Congratulations on adopting your new furry companion. With this exciting time in your life comes a whole new set of information and challenges, from feeding instructions and vaccine updates to toy and training recommendations. One subject that is of great importance, and that our veterinarians at 4Paws Animal Clinic take very seriously, is the recommendation to spay or neuter your pet.
This subject can be frightening for some pet owners- the recommendation for your pet to undergo surgery so early in life is not a recommendation to be taken lightly by either the pet owner nor the veterinarian. However, there are many reasons to have your pet spayed or neutered, some of which are highlighted below.
What is Spaying or Neutering?
Spaying and neutering are surgical procedures designed to surgically prevent unwanted pregnancies or litters by removing the reproductive organs. Females are spayed by removing the uterus and ovaries, and males are neutered by removing the testes. These procedures are done by our highly trained veterinarians at 4Paws under general anesthesia, so your pet does not feel the procedure while it is being performed. Additionally, extra care is taken before, during, and after the procedure to make sure any pain associated with these surgeries is well controlled for the patient and to minimize risk as much as possible.
Advantages of Spaying
Unfortunately, unspayed females have the potential to be afflicted by several different disease processes. One of the most worrisome of these is mammary cancer, which has the potential to be malignant and spread throughout the body. However, if a female dog is spayed before her first heat cycle, the risk of developing mammary cancer later in life is reduced to 0.5%; this risk goes up exponentially from this point forward, with risk increasing to 8% after the first heat, and then 26% after the second heat. In cats, spayed females’ risk is reduced by 7x if done before their first heat. In order to make sure that risk is reduced as much as possible, it is recommended to have a pet’s spay procedure done between 5 and 6 months of age.

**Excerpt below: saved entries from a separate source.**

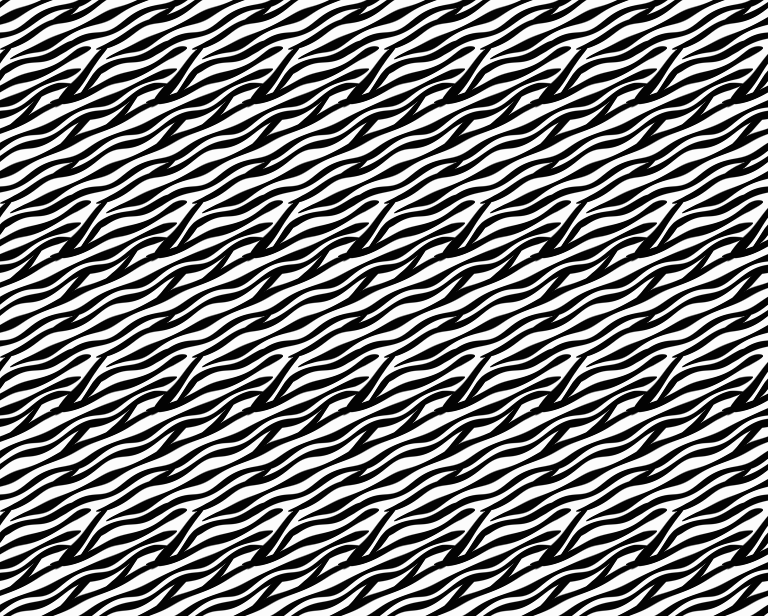
Write a Shadertoy shader that draws this pattern.

```glsl
const float PI = 3.14159265;
const vec2 REPEATS = vec2(8.0, 4.0);
const vec2 TILE = vec2(96.0, 153.5);   // tile size in design units, y pointing down
const vec3 INK = vec3(0.01);
const vec3 PAPER = vec3(0.99);

// Layered sines that tile seamlessly and give the stripes their stepped flow
float ripple(vec2 uv) {
    return 1.7 * sin(2.0 * PI * (2.0 * uv.x + 2.0 * uv.y))
         + 1.6 * sin(2.0 * PI * (uv.x - 2.0 * uv.y));
}

// Signed distance to a tapered stripe that may wind several times around the tile.
// arch pushes the middle of the stripe down, swell varies its thickness.
float stripe(vec2 p, vec2 start, vec2 end, float arch, float halfWidth) {
    vec2 span = end - start;
    float nearest = 1e3;
    for (int lap = 0; lap < 4; lap++) {
        float x = mod(p.x - start.x, TILE.x) + TILE.x * float(lap);
        float t = min(x / span.x, 1.0);
        float y = start.y + span.y * t + arch * sin(PI * t);
        float slope = (span.y + PI * arch * cos(PI * t)) / span.x;
        float offset = mod(p.y - y + 0.5 * TILE.y, TILE.y) - 0.5 * TILE.y;
        float taper = sqrt(clamp(min(x, span.x - x) / 14.0, 0.0, 1.0));
        float swell = 1.0 + 0.24 * sin(x * 0.115 + start.y);
        float d = abs(offset) * inversesqrt(1.0 + slope * slope) - halfWidth * taper * swell;
        nearest = min(nearest, d + max(x - span.x, 0.0));
    }
    return nearest;
}

// Steep diagonal, the stripe under its foot and the tongue inside the hook
float hookGroup(vec2 p) {
    float d = stripe(p, vec2(55, 107), vec2(110, 41), 1.0, 4.0);
    d = min(d, stripe(p, vec2(50, 105), vec2(187, 49), 3.0, 3.5));
    d = min(d, stripe(p, vec2(79, 94), vec2(112, 64), -3.0, 3.2));
    return min(d, stripe(p, vec2(92, 76), vec2(178, 42), -2.0, 3.3));
}

// Long stripes climbing through several repeats
float flowGroup(vec2 p) {
    float d = stripe(p, vec2(96, 49), vec2(360, -72), 0.0, 3.0);
    d = min(d, stripe(p, vec2(106, 60), vec2(350, -51), 0.0, 3.0));
    return min(d, stripe(p, vec2(148, 55), vec2(465, -86), 0.0, 3.0));
}

// Short links that split the gaps into pointed leaves
float forkGroup(vec2 p) {
    float d = stripe(p, vec2(50, 26), vec2(84, -3), 2.0, 2.6);
    d = min(d, stripe(p, vec2(54, 149), vec2(94, 115), 2.0, 2.7));
    return min(d, stripe(p, vec2(98, 131), vec2(141, 94), 2.0, 2.8));
}

void mainImage(out vec4 fragColor, in vec2 fragCoord) {
    vec2 uv = fragCoord / iResolution.xy;
    vec2 cell = fract(uv * REPEATS);
    cell.y = 1.0 - cell.y;
    vec2 p = cell * TILE;
    p.y += ripple(cell);

    float d = min(hookGroup(p), min(flowGroup(p), forkGroup(p)));

    // Edge softness of about one output pixel
    float pixel = TILE.y * REPEATS.y / iResolution.y;
    float paper = smoothstep(-0.7 * pixel, 0.7 * pixel, d);
    fragColor = vec4(mix(INK, PAPER, paper), 1.0);
}
```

There is another very large risk when females are not spayed- a pyometra. This occurs when the uterus fills with infected fluid and causes significant systemic disease. Pets afflicted by this typically develop a fever, vomiting/diarrhea, and may have foul discharge coming from their vulva. If left untreated, the infection can ascend into the bloodstream, leading to systemic infection and becoming fatal. Emergency surgery is almost always needed in these cases. By spaying female pets, the risk of this is completely eliminated as the uterus is removed during the procedure; other types of cancers, like uterine or ovarian, are also completely eliminated.
Advantages of Neutering
Male dogs and cats also benefit from surgical intervention as well. By neutering your male dogs and cats, the risk for testicular cancer is completely eliminated. It can also help to reduce the incidence of some prostatic diseases that if left untreated, can become life-threatening.
Both males and females will feel the advantages of spaying and neutering in terms of behavioral health. Male dogs who are not neutered tend to try to leave the comfort of your home to wander and try to find a female- this can lead to more fatalities from cars, ending up in a shelter, or getting hurt in a remote area where they cannot be easily found. Male cats that are not neutered tend to “spray” to mark their territory, meaning they release a small amount of urine on to undesirable places to mark their territory. Females left unspayed will eventually have a heat cycle, and with this can come significant behavioral changes that can result in aggressive behavior.
The cost to pet owners is also a large consideration. Spaying and neutering can save significant amounts of money for a pet owner, from avoiding emergency surgery to reducing the risk for an unplanned litter that would need significant amounts of medical attention.
In conclusion, spaying and neutering significantly impacts the health and well-being of not only your pet, but your own well-being as well. It can lead to prevention of several disease processes and behavioral issues, and save money in the long run so that you can have a longer, healthier life with your pet. Even if your pet is a little older, it is never too late. There is some variability for the timing of spaying and neutering larger breeds, so please consult with our 4Paws veterinarians for the best recommendations. If you would like to discuss further with our veterinary team, please contact our office.